• [Exercise details]:
In your copy, leave out the pictures; write out all the data exactly.

(Saved entries)
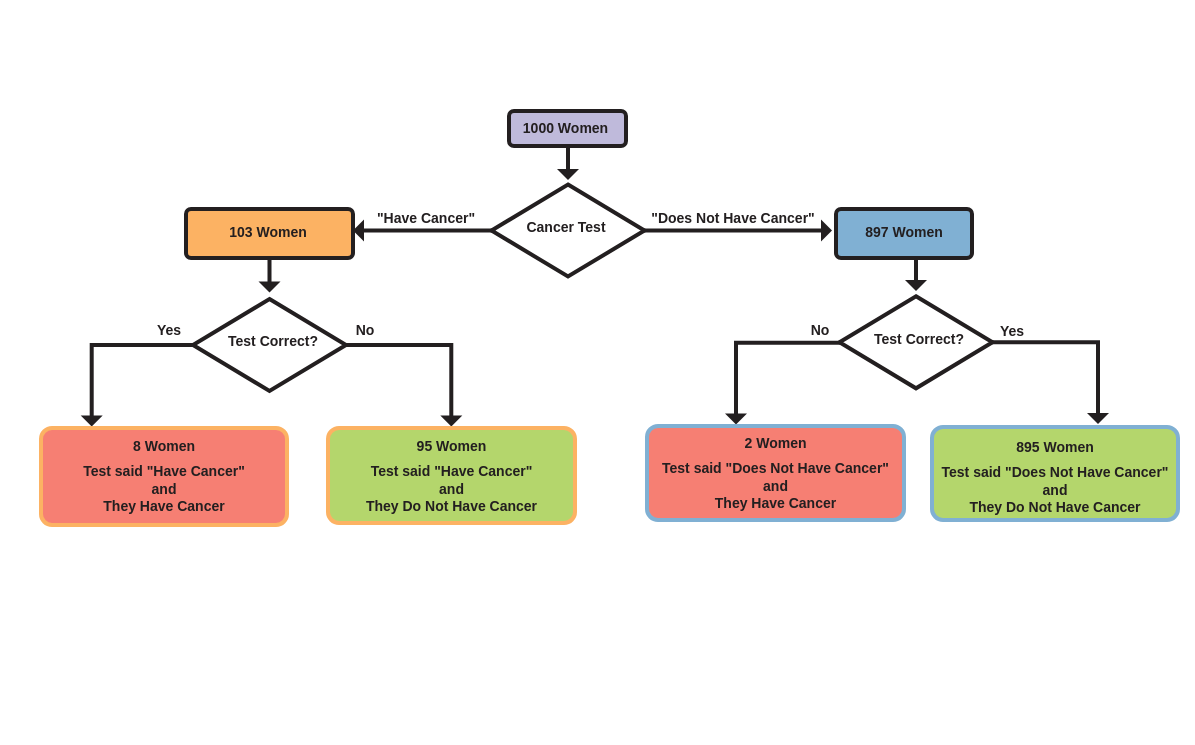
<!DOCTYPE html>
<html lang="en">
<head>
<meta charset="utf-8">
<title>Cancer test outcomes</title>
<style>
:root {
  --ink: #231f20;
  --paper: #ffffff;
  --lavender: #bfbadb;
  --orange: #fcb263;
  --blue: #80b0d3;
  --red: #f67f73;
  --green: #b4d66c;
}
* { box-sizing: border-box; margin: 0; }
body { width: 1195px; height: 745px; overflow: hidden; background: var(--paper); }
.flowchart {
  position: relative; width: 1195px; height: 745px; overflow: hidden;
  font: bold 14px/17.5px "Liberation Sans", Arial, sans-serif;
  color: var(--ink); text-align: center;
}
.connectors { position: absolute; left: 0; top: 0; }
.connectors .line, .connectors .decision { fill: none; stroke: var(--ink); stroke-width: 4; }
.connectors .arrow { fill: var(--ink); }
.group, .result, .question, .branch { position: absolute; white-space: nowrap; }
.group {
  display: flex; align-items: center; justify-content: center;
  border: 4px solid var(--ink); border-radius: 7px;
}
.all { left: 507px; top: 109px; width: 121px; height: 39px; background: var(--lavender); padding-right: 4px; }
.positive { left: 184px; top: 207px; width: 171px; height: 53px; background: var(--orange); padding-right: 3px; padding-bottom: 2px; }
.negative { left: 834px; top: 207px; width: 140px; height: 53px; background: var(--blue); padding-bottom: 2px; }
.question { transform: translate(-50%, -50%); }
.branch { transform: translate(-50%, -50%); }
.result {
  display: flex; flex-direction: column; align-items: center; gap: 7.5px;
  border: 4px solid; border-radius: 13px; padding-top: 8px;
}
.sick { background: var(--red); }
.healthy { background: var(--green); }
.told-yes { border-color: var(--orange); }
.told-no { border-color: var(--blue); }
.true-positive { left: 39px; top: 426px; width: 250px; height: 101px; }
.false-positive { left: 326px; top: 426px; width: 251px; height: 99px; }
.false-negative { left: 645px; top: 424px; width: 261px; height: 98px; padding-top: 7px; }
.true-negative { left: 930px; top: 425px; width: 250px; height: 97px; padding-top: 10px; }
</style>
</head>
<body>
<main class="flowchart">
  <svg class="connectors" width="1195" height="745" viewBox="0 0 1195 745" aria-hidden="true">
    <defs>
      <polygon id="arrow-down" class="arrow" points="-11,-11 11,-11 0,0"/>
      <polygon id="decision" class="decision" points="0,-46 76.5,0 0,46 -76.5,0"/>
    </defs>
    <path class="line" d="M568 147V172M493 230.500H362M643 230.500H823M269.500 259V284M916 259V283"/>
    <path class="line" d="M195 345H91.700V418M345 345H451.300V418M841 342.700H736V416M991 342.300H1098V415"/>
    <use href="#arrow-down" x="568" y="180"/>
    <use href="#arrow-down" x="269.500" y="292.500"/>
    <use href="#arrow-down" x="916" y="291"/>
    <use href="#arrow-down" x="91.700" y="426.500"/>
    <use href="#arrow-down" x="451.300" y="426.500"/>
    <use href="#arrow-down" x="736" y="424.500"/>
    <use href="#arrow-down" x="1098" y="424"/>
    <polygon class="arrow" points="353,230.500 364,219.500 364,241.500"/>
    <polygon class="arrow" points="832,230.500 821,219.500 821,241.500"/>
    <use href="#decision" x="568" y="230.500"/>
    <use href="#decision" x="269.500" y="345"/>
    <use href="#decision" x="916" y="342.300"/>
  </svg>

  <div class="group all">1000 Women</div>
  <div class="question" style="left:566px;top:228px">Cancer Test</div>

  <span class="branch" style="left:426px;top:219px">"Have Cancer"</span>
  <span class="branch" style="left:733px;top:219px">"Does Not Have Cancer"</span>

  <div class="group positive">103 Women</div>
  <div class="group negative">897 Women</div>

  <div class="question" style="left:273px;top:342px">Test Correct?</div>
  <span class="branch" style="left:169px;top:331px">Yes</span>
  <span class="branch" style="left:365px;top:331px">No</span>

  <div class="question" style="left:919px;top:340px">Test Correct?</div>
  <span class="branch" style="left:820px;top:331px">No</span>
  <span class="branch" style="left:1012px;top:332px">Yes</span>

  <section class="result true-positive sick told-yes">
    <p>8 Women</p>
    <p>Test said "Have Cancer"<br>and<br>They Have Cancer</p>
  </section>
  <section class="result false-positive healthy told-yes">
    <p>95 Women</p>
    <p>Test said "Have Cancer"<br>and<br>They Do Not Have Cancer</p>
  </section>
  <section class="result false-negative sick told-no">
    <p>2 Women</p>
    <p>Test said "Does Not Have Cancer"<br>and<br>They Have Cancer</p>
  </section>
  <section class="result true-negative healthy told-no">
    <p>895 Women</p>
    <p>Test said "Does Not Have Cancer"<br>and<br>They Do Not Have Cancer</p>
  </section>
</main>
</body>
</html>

• [Answer for this exercise]:
<!DOCTYPE html>
<html lang="en">
<head>
<meta charset="utf-8">
<title>Cancer test outcomes</title>
<style>
:root {
  --ink: #231f20;
  --paper: #ffffff;
  --lavender: #bfbadb;
  --orange: #fcb263;
  --blue: #80b0d3;
  --red: #f67f73;
  --green: #b4d66c;
}
* { box-sizing: border-box; margin: 0; }
body { width: 1195px; height: 745px; overflow: hidden; background: var(--paper); }
.flowchart {
  position: relative; width: 1195px; height: 745px; overflow: hidden;
  font: bold 14px/17.5px "Liberation Sans", Arial, sans-serif;
  color: var(--ink); text-align: center;
}
.connectors { position: absolute; left: 0; top: 0; }
.connectors .line, .connectors .decision { fill: none; stroke: var(--ink); stroke-width: 4; }
.connectors .arrow { fill: var(--ink); }
.group, .result, .question, .branch { position: absolute; white-space: nowrap; }
.group {
  display: flex; align-items: center; justify-content: center;
  border: 4px solid var(--ink); border-radius: 7px;
}
.all { left: 507px; top: 109px; width: 121px; height: 39px; background: var(--lavender); padding-right: 4px; }
.positive { left: 184px; top: 207px; width: 171px; height: 53px; background: var(--orange); padding-right: 3px; padding-bottom: 2px; }
.negative { left: 834px; top: 207px; width: 140px; height: 53px; background: var(--blue); padding-bottom: 2px; }
.question { transform: translate(-50%, -50%); }
.branch { transform: translate(-50%, -50%); }
.result {
  display: flex; flex-direction: column; align-items: center; gap: 7.5px;
  border: 4px solid; border-radius: 13px; padding-top: 8px;
}
.sick { background: var(--red); }
.healthy { background: var(--green); }
.told-yes { border-color: var(--orange); }
.told-no { border-color: var(--blue); }
.true-positive { left: 39px; top: 426px; width: 250px; height: 101px; }
.false-positive { left: 326px; top: 426px; width: 251px; height: 99px; }
.false-negative { left: 645px; top: 424px; width: 261px; height: 98px; padding-top: 7px; }
.true-negative { left: 930px; top: 425px; width: 250px; height: 97px; padding-top: 10px; }
</style>
</head>
<body>
<main class="flowchart">
  <svg class="connectors" width="1195" height="745" viewBox="0 0 1195 745" aria-hidden="true">
    <defs>
      <polygon id="arrow-down" class="arrow" points="-11,-11 11,-11 0,0"/>
      <polygon id="decision" class="decision" points="0,-46 76.5,0 0,46 -76.5,0"/>
    </defs>
    <path class="line" d="M568 147V172M493 230.500H362M643 230.500H823M269.500 259V284M916 259V283"/>
    <path class="line" d="M195 345H91.700V418M345 345H451.300V418M841 342.700H736V416M991 342.300H1098V415"/>
    <use href="#arrow-down" x="568" y="180"/>
    <use href="#arrow-down" x="269.500" y="292.500"/>
    <use href="#arrow-down" x="916" y="291"/>
    <use href="#arrow-down" x="91.700" y="426.500"/>
    <use href="#arrow-down" x="451.300" y="426.500"/>
    <use href="#arrow-down" x="736" y="424.500"/>
    <use href="#arrow-down" x="1098" y="424"/>
    <polygon class="arrow" points="353,230.500 364,219.500 364,241.500"/>
    <polygon class="arrow" points="832,230.500 821,219.500 821,241.500"/>
    <use href="#decision" x="568" y="230.500"/>
    <use href="#decision" x="269.500" y="345"/>
    <use href="#decision" x="916" y="342.300"/>
  </svg>

  <div class="group all">1000 Women</div>
  <div class="question" style="left:566px;top:228px">Cancer Test</div>

  <span class="branch" style="left:426px;top:219px">"Have Cancer"</span>
  <span class="branch" style="left:733px;top:219px">"Does Not Have Cancer"</span>

  <div class="group positive">103 Women</div>
  <div class="group negative">897 Women</div>

  <div class="question" style="left:273px;top:342px">Test Correct?</div>
  <span class="branch" style="left:169px;top:331px">Yes</span>
  <span class="branch" style="left:365px;top:331px">No</span>

  <div class="question" style="left:919px;top:340px">Test Correct?</div>
  <span class="branch" style="left:820px;top:331px">No</span>
  <span class="branch" style="left:1012px;top:332px">Yes</span>

  <section class="result true-positive sick told-yes">
    <p>8 Women</p>
    <p>Test said "Have Cancer"<br>and<br>They Have Cancer</p>
  </section>
  <section class="result false-positive healthy told-yes">
    <p>95 Women</p>
    <p>Test said "Have Cancer"<br>and<br>They Do Not Have Cancer</p>
  </section>
  <section class="result false-negative sick told-no">
    <p>2 Women</p>
    <p>Test said "Does Not Have Cancer"<br>and<br>They Have Cancer</p>
  </section>
  <section class="result true-negative healthy told-no">
    <p>895 Women</p>
    <p>Test said "Does Not Have Cancer"<br>and<br>They Do Not Have Cancer</p>
  </section>
</main>
</body>
</html>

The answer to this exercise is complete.